Best Kill: Again, the list is long. Is it Meryn Trant (Ian Beattie), whom she thoroughly eviscerated in the most disturbing death scene of season five? The Waif (Faye Marsay), face flayed offscreen? Walder and the rest of House Frey, either carved up into pies (in a nice shoutout to a theory from the books) or poisoned to death? Littlefinger, felled in an instant, easily the most significant character to die at Arya's hands? Pick your own poison as you see fit.


Worst Wound: Physically, it's the temporary blindness followed by the series of stabbings inflicted by the Waif. But those wounds pale in comparison to the trauma Arya has sustained across Thrones, from watching her own father's beheading, to arriving just in time for the end of the Red Wedding, and beyond. There's a reason why Arya is one of the most lethal characters in the series: tragically, she's grown up knowing nothing else.

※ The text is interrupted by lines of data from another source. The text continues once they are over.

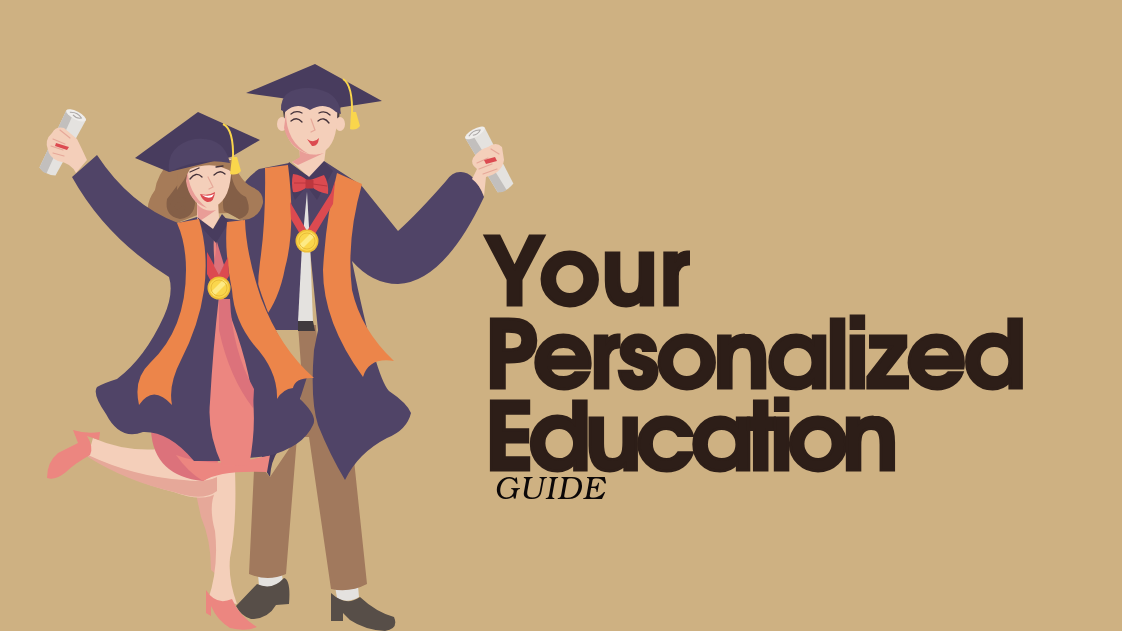
<!DOCTYPE html>
<html lang="en">
<head>
<meta charset="utf-8">
<title>Your Personalized Education Guide</title>
<style>
:root {
  --sand: #ceb182; --ink: #2d1e18; --robe: #504467; --robe-dark: #483c5e;
  --orange: #ec854a; --skin: #f4cfba; --skin-shade: #e6a899; --trousers: #a1795d;
  --hair: #a67b58; --hair-dark: #845f47; --pink: #ec8680; --rose: #dc727b;
  --red: #dc4a50; --gold: #fad64c; --gold-light: #fdea84; --paper: #e4e2df; --paper-shade: #c2bfbd; --shoe: #574e48;
}
* { margin: 0; padding: 0; box-sizing: border-box; }
html, body { width: 1122px; height: 631px; overflow: hidden; }
.cover { position: relative; width: 1122px; height: 631px; background: var(--sand); overflow: hidden; }
.graduates { position: absolute; inset: 0; display: block; }
.title { position: absolute; left: 485px; top: 233px; color: var(--ink); font: 700 94px/0 "TeX Gyre Adventor", "Inter", sans-serif; -webkit-text-stroke: 3px var(--ink); }
.line { display: flex; align-items: baseline; height: 82.5px; white-space: nowrap; }
.line::before { content: ""; width: 0; height: 72px; }
.your { letter-spacing: 2px; }
.personalized { letter-spacing: -2.8px; }
.education { letter-spacing: -5.4px; }
.subtitle { position: absolute; left: 494px; top: 469px; display: flex; align-items: baseline; color: #0c0808; font: italic 400 32px/0 "TeX Gyre Bonum", "TeX Gyre Schola", serif; letter-spacing: 1.8px; }
.subtitle::before { content: ""; width: 0; height: 30px; }
.robe { fill: var(--robe); } .robe-dark { fill: var(--robe-dark); } .orange { fill: var(--orange); }
.skin { fill: var(--skin); } .skin-shade { fill: var(--skin-shade); } .trousers { fill: var(--trousers); }
.hair { fill: var(--hair); } .hair-dark { fill: var(--hair-dark); } .pink { fill: var(--pink); } .rose { fill: var(--rose); }
.red { fill: var(--red); } .gold { fill: var(--gold); } .paper { fill: var(--paper); } .shoe { fill: var(--shoe); }
.feature { fill: none; stroke: #45333a; stroke-width: 1.3; stroke-linecap: round; }
.finger { fill: none; stroke: var(--skin-shade); stroke-width: 1.2; stroke-linecap: round; }
.cord { fill: none; stroke: var(--gold); stroke-width: 2; }
.curl { fill: none; stroke: var(--hair-dark); stroke-width: 5; stroke-linecap: round; }
</style>
</head>
<body>
<main class="cover">
  <svg class="graduates" width="1122" height="631" viewBox="0 0 1122 631" role="img" aria-label="Two happy graduates in caps and gowns raising their diplomas">
    <defs>
      <g id="medal">
        <circle r="11.5" fill="#edbd36"/>
        <circle r="10" class="gold"/>
        <path d="M-8 4 4-8 8-5-5 8Z" fill="#fdea84"/>
        <circle r="8" fill="none" stroke="#e9bd3a"/>
      </g>
      <g id="diploma">
        <path class="paper" d="M-11-31Q0-36 11-31L9 32Q0 36-9 32Z"/>
        <path d="M-11-31-9 32Q-4 35 0 34L-3-29Z" fill="#c2bfbd"/>
        <ellipse cy="-31" rx="11" ry="4" fill="#efedeb"/>
        <path d="M-7-31Q0-35 6-31Q2-28-3-30" fill="none" stroke="#aaa6a5"/>
        <path class="red" d="M-10 1H10V5H-10Z"/>
      </g>
    </defs>

    <g id="man">
      <path class="paper" d="M258 574H282L283 584Q272 592 259 586ZM335 586H358L359 597Q347 604 337 598Z"/>
      <path class="shoe" d="M257 584Q272 591 284 578Q291 580 289 604L276 605Q268 619 251 619Q241 616 236 606ZM331 593Q346 607 360 597Q376 612 394 617Q399 629 385 631Q365 630 350 620L343 613V621H331Z"/>
      <path class="robe-dark" d="M262 400H309V437H298Q272 445 270 477L262 465Z"/>
      <path class="trousers" d="M298 325H316L320 380 354 460 367 584Q350 593 331 589L309 437H297L286 574Q268 582 249 574L254 470H264L270 477 297 437 302 380Z"/>
      <path class="robe" d="M289 163 259 169Q246 178 240 190L250 300 262 330H298L308 230 318 330 314 350Q310 400 318 425Q330 455 345 480Q358 453 387 438Q407 430 411 413Q407 403 389 391Q376 378 352 261Q372 284 398 284Q444 282 484 197Q474 171 460 172Q452 172 446 181Q418 213 398 231L361 185 324 161 306 175Z"/>
      <path class="paper" d="M307 192 302 245 298 322H313L310 245Z"/>
      <path d="M298 321H313L315 331H298Z" fill="#403a3e"/>
      <path class="skin" d="M299 140H327L324 163 310 178 292 162 300 158Z"/>
      <path d="M299 145Q309 158 324 153L298 165Q294 163 292 162L300 157Z" fill="#e99d97"/>
      <path class="robe-dark" d="M289 162 309 177 324 161 333 171 317 200 307 186 295 200 285 174Z"/>
      <path class="orange" d="M265 168 288 165Q296 228 285 268Q279 300 263 320Q255 300 260 262Q266 220 265 168ZM337 173 362 184Q346 240 352 290Q361 330 394 361Q369 357 363 377Q323 322 323 270Q326 217 337 173Z"/>
      <path class="red" d="M290 202 307 231 331 193 335 181 333 204 312 239H303L291 219Z"/>
      <path class="red" d="M293 174Q302 175 308 181L324 175Q329 183 328 194Q317 192 312 187H307Q300 193 293 192Q291 183 293 174Z"/>
      <path d="M306 180H313V188H306ZM294 183H306M313 184 327 186" fill="#bd373e" stroke="#bd373e"/>
      <use href="#medal" x="307" y="241"/>
      <path d="M282 104H341L338 125H285Z" fill="#493c42"/>
      <ellipse class="skin" cx="282" cy="124" rx="5" ry="7"/><ellipse class="skin" cx="340" cy="124" rx="5" ry="7"/>
      <path class="skin" d="M286 106Q280 138 299 150Q314 159 326 150Q339 140 337 105Z"/>
      <path d="M286 113Q286 142 309 154Q289 148 284 128Z" fill="#e99d97"/>
      <path class="feature" d="M291 121Q297 116 302 122M318 121Q324 116 329 123M291 114Q296 110 302 113M319 113Q325 110 330 115"/>
      <path class="finger" d="M311 119 315 130 311 132"/>
      <path class="red" d="M307 139Q314 144 319 138Q318 147 312 146Z"/>
      <path class="robe-dark" d="M246 93 315 64 382 101 337 108 281 98Z"/>
      <path class="robe" d="M281 110Q280 88 309 88Q339 90 341 114L336 112Q325 101 310 110Q296 101 285 112Z"/>
      <path class="cord" d="M343 79Q353 85 352 116"/>
      <path class="gold" d="M351 112H356L360 126Q356 131 350 129Z"/>
      <use href="#diploma" transform="translate(490 160)rotate(-29)"/>
      <path class="skin" d="M472 179 477 169Q470 164 473 158Q478 150 488 147Q496 141 502 147L504 160Q502 173 486 177L484 196Q480 185 472 179Z"/>
      <path class="finger" d="M477 163 488 158M479 169 492 164M483 174 497 169M491 149 499 154"/>
      <path class="red" d="M484 160 495 157 497 161 486 164Z"/>
    </g>

    <g id="woman">
      <path class="skin-shade" d="M196 494H222L218 576 211 570Q211 540 201 517Z"/>
      <path class="skin" d="M215 470H235Q237 525 230 558Q228 580 237 604L208 600Q219 568 215 531Q208 505 216 490Z"/>
      <path class="skin" d="M93 438Q125 452 159 449L217 474 219 492Q203 503 174 492Q126 480 88 456Z"/>
      <path class="skin-shade" d="M88 455Q135 477 184 480Q205 483 217 477V491Q203 502 174 492Q126 481 88 457Z"/>
      <path class="pink" d="M73 430Q86 434 100 432L99 440 87 436Q94 447 90 455Q74 464 66 472Q55 481 47 478Q47 462 58 453L78 443Z"/>
      <path class="pink" d="M206 590Q216 606 232 599Q239 616 257 627Q246 632 230 628Q217 620 211 606V616L206 613Z"/>
      <path class="rose" d="M151 431Q154 476 203 481L217 472 219 448Z"/>
      <path class="pink" d="M176 455Q215 470 270 455L267 472Q220 470 203 481Q188 472 176 455Z"/>
      <path class="hair" d="M171 160Q157 175 155 190Q145 204 149 214Q158 227 177 223L200 214 230 213 240 220Q259 220 263 203Q264 192 252 187Q241 182 232 160Z"/>
      <path class="hair-dark" d="M187 172Q174 190 167 199Q164 216 180 219Q197 217 195 196ZM231 173Q220 199 224 211L239 219Q254 215 246 197Q234 192 231 173Z"/>
      <path class="curl" d="M184 200Q172 198 172 209Q178 215 183 208M229 203Q239 199 241 207"/>
      <path class="robe" d="M97 155Q130 205 178 223L197 217 214 240 225 218 244 221Q246 250 262 296Q280 349 307 377L300 399Q318 416 313 425Q303 447 268 456L219 461H194Q169 431 143 432Q120 441 106 414Q92 394 97 387Q104 383 117 379Q145 358 164 316Q174 293 169 277Q106 238 72 177Z"/>
      <path class="pink" d="M215 226 220 290Q246 350 253 400Q256 430 249 466L222 465Q207 433 210 402Q213 348 219 296Q211 250 215 226Z"/>
      <path class="rose" d="M219 299H230Q232 350 254 389L253 408Q229 377 219 330Z"/>
      <path class="skin" d="M197 201H218L219 218 213 229 197 219Z"/>
      <path d="M197 204Q205 213 216 210Q205 218 198 222Z" fill="#e99d97"/>
      <path class="robe-dark" d="M197 217 213 229 222 214 229 222 216 243 203 229Z"/>
      <path class="orange" d="M177 223 199 219Q209 253 204 290Q199 325 181 360Q168 385 172 405Q153 384 139 405Q133 379 150 363Q186 329 186 270Q186 243 177 223ZM227 222 245 220Q246 254 261 298Q280 348 314 378Q295 377 293 388Q283 389 277 399Q278 371 254 345Q234 320 232 290Q224 250 227 222Z"/>
      <path class="red" d="M207 252 219 274 228 257 229 276 222 287H214L207 274Z"/>
      <path class="rose" d="M217 242 214 266 219 275 224 265Z"/>
      <use href="#medal" x="219" y="288"/>
      <path class="skin" d="M188 166Q184 189 196 202Q206 213 219 204Q233 193 231 159Z"/>
      <path d="M188 169Q187 192 207 208Q189 202 186 181Z" fill="#e99d97"/>
      <path class="hair" d="M178 164Q200 157 231 160L233 173Q215 160 190 169Q184 181 177 190Z"/>
      <path class="feature" d="M190 179Q196 171 202 177M214 175Q220 169 225 174M190 172 199 168M216 167 223 166"/>
      <path class="finger" d="M208 177 213 187 209 189"/>
      <path class="red" d="M200 194Q209 196 215 192Q214 203 207 202Q202 200 200 194Z"/>
      <path d="M202 195Q209 197 214 194L212 197Q207 199 202 195Z" fill="#fff"/>
      <path class="robe-dark" d="M135 158 198 112 260 140 231 157 169 172Z"/>
      <path class="robe" d="M169 172Q166 145 195 139Q224 136 230 163Q199 157 169 172Z"/>
      <path class="cord" d="M223 124Q234 129 233 160"/>
      <path class="gold" d="M232 157H237L241 171Q237 176 230 174Z"/>
      <use href="#diploma" transform="translate(62 143)rotate(27)"/>
      <path class="skin" d="M48 150Q44 140 52 133Q56 126 64 128L77 139Q82 149 87 160L76 173Q71 163 58 161Q49 157 48 150Z"/>
      <path class="finger" d="M53 139 65 144M51 146 63 150M53 153 64 156M60 130 70 138"/>
      <path class="red" d="M56 143 69 147 67 150 55 146Z"/>
    </g>
  </svg>
  <h1 class="title">
    <span class="line your">Your</span>
    <span class="line personalized">Personalized</span>
    <span class="line education">Education</span>
  </h1>
  <p class="subtitle">GUIDE</p>
</main>
</body>
</html>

Critical Moments: Through the seasons, Arya studied at the knees of several masters, such as Syrio Forel (Miltos Yerolemou) and Jaqen H'ghar (Tom Wlaschiha). Her two-season arc alongside Sandor Clegane (Rory McCann) stands out as an obvious fan-favorite, one of the single best character combinations across all of Thrones. The lessons Arya learned from all three of those masters have been crucial to her development, but there is another person she learned from in Braavos who often goes unmentioned: the late Lady Crain (Essie Davis), who may end up playing a crucial role in the Arya Stark endgame.


Unresolved Mystery: Is Syrio Forel truly dead? It's the conspiracy that refuses to yield to the God of Death. Because the water dancer's demise is not featured onscreen, there's a vocal contingent of the Thrones fandom that believes Syrio will return from the dead. Others still believe he's been active in the series since his "death," in the form of Jaqen H'ghar; the theory posits the two men are one and the same. If it's true, how will Syrio's return impact Arya's final storyline?


Final Predictions: First thing's first: let's kill the unresolved mystery. Syrio Forel is dead. There is way too much business in the final season for his return, and far too many similar twists in George R.R. Martin's source material for it as well. 


Really, death is a big theme when it comes to final predictions for Arya Stark. The young wolf has taken many lives along the way, and one imagines there are still some yet to claim. Some White Walkers, for sure. Winter is coming, and in the forecast stands Arya Stark, proud new owner of the Valyrian dagger once intended to kill Bran. She's going to take out at least one of the Night King's cronies. It is known.


Beyond the Great War, Arya has other business to attend to, in the form of her kill list. Melisandre and the Mountain are on the list, and while there's reason to believe she will have a role to play in both demises, those theories are better saved for future editions of Final Path. For now, let's focus on the last major kill on the call sheet: Cersei. 


There's an interpretation of Cersei's "valonqar" prophecy that allows for Arya, the younger sibling of House Stark, to kill the Lion Queen. But the infinitely more satisfying outcome is the more obvious one: Jaime killing Cersei. If Arya doesn't kill Cersei, then, will the two still meet? I'm thinking yes, they do — and it will all go awry, thanks in no small part to Arya's adventures in Braavos.


Enter: Lady Crane. Back in season six, Arya was tasked with assassinating the Braavosi actress, starring as Cersei Lannister in a flagrantly offensive stage play. Against the odds, Arya takes an immediate liking to Lady Crane, the woman charged with bringing notes of empathy to Cersei. At one point, Arya and Crane meet, and Arya gives some notes on Cersei Lannister's psyche: "The queen loves her son more than anything. He was taken from her before she could say goodbye. She wouldn't just cry. She would be angry. She would want to kill the person who did this to her." Projection? Sure. But Arya also cuts right to Cersei's core in those words, an unusual moment of understanding for an enemy.